Al Davis, role model
After the game Sunday night, back at the media bunker at the downtown headquarters hotel, the Hyatt Regency, Frank Cooney of the Pro Sports Xchange was sticking up for Georgia -- the woman, not the state. Owners should be allowed to do what they want, he said, including moving their teams when they want to.
Cooney, whose business provides information to sports Web sites, was about to go to an invitation-only postgame party when he defended Frontiere's happy feet when it came to finding a home. Cooney pointed to someone else, other than "that man upstairs," as someone who helped pave the way for both Frontiere and Tennessee Titans owner Bud Adams, two owners who moved their teams to new markets and then ended up in the Super Bowl. For these two, Cooney's role model is Al "Just Win, Baby" Davis, owner of the Oakland-then-Los Angeles-then-Oakland-again Raiders.
"Al Davis actually created free agency for owners so they can take advantage of this ability to move, which is a constitutional right, which can't be dictated by the NFL and shouldn't be," said Cooney, whose business is based in San Francisco. "The irony is that all these people who were negative against Davis and continue to be, including other owners, have benefited financially and competitively.

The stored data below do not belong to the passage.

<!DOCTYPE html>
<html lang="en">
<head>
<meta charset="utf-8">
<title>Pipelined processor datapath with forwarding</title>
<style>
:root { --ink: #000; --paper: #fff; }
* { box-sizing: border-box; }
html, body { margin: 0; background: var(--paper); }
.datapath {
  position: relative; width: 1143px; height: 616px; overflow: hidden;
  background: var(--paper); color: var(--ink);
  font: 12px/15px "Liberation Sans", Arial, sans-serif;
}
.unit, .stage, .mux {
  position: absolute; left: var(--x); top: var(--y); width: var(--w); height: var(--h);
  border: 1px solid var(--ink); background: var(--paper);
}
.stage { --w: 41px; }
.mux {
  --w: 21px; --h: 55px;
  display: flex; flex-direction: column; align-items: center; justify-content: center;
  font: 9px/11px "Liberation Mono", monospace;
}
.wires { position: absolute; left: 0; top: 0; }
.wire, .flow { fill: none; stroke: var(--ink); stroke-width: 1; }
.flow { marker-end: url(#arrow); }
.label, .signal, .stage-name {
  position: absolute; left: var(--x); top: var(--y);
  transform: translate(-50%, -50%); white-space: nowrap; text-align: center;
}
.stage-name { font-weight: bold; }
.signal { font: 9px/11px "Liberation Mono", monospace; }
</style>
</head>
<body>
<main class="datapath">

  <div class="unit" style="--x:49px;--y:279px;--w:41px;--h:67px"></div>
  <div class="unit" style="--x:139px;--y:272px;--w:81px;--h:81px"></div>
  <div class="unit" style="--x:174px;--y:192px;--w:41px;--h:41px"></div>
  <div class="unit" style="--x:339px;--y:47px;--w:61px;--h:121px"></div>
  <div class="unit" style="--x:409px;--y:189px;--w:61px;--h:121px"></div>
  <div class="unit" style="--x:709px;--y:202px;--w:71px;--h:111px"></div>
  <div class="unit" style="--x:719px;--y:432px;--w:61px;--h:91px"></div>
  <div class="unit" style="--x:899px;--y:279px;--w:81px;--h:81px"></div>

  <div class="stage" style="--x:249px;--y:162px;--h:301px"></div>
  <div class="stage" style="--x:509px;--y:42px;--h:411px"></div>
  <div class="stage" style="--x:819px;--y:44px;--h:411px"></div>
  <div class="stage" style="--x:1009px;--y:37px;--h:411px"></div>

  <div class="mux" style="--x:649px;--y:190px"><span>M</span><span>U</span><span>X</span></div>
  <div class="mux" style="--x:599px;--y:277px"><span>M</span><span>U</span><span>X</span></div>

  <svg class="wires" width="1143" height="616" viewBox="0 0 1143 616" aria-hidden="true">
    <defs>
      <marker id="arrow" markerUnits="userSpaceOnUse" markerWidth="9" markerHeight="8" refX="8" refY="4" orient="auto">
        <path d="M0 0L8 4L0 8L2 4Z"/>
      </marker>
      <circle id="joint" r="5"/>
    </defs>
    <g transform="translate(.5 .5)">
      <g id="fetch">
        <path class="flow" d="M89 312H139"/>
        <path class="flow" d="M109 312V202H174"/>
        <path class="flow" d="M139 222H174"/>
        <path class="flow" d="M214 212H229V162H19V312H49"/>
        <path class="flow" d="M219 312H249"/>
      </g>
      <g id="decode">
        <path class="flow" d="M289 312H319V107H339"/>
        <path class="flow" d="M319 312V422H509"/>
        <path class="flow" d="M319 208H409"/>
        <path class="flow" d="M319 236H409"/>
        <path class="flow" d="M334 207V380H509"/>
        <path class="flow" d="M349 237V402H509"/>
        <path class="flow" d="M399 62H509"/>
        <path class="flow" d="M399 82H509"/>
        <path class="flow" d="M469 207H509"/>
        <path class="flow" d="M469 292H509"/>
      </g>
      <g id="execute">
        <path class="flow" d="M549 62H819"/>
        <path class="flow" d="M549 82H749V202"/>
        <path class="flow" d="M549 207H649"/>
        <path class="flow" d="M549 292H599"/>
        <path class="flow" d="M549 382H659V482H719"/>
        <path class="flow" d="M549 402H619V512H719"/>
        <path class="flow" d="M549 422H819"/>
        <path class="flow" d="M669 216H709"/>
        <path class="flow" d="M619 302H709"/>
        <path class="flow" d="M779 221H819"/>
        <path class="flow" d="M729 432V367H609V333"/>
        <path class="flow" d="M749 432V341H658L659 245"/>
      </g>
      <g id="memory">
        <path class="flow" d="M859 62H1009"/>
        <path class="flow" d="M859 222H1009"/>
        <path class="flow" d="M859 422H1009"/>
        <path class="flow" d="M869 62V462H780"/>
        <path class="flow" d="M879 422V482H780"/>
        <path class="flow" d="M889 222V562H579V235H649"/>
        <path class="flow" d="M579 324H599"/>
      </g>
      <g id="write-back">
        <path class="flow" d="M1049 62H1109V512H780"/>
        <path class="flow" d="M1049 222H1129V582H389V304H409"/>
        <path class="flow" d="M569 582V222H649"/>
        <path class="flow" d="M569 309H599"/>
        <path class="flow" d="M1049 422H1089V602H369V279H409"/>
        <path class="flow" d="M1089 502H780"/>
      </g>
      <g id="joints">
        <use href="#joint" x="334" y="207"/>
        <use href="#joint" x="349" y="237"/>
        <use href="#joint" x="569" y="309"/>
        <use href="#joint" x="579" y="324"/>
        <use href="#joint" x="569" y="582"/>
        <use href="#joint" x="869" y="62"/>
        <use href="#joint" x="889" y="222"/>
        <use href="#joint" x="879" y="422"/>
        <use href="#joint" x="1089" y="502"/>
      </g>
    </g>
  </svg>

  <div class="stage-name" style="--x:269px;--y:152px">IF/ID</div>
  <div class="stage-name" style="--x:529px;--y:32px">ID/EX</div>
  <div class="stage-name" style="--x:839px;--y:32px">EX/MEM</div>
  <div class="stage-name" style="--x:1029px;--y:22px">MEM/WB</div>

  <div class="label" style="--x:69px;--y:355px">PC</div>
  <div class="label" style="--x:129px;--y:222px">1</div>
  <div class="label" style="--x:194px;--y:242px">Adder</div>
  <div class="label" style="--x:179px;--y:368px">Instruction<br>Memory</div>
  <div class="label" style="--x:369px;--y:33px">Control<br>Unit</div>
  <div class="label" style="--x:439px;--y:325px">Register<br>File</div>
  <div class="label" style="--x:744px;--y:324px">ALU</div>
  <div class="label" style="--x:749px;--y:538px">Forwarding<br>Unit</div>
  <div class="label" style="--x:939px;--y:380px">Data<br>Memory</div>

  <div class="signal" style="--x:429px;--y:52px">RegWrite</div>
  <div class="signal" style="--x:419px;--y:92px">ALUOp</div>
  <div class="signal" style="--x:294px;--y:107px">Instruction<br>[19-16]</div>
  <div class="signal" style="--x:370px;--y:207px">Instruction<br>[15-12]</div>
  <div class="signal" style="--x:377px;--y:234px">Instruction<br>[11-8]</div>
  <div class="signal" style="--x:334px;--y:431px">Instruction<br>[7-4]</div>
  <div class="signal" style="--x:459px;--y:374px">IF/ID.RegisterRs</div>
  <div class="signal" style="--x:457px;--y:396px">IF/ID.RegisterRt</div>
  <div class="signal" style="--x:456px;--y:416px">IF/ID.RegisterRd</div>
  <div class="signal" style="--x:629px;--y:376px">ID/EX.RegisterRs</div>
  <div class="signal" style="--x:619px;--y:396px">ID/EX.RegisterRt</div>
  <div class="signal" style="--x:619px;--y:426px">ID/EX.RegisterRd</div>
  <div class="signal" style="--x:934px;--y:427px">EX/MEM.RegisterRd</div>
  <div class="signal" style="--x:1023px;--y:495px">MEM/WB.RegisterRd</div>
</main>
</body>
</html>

These two teams are an example of that."
Although NFL commissioner Tagliabue spent much of Super Bowl week downplaying the importance of the peripatetic histories of Bud and Georgia and claiming the league had taken corrective measures to ensure that other teams won't move or blackmail cities for new stadiums, Cooney wasn't buying it: "More teams will either move or get new stadiums based on this, going all the way back to Al Davis winning his case."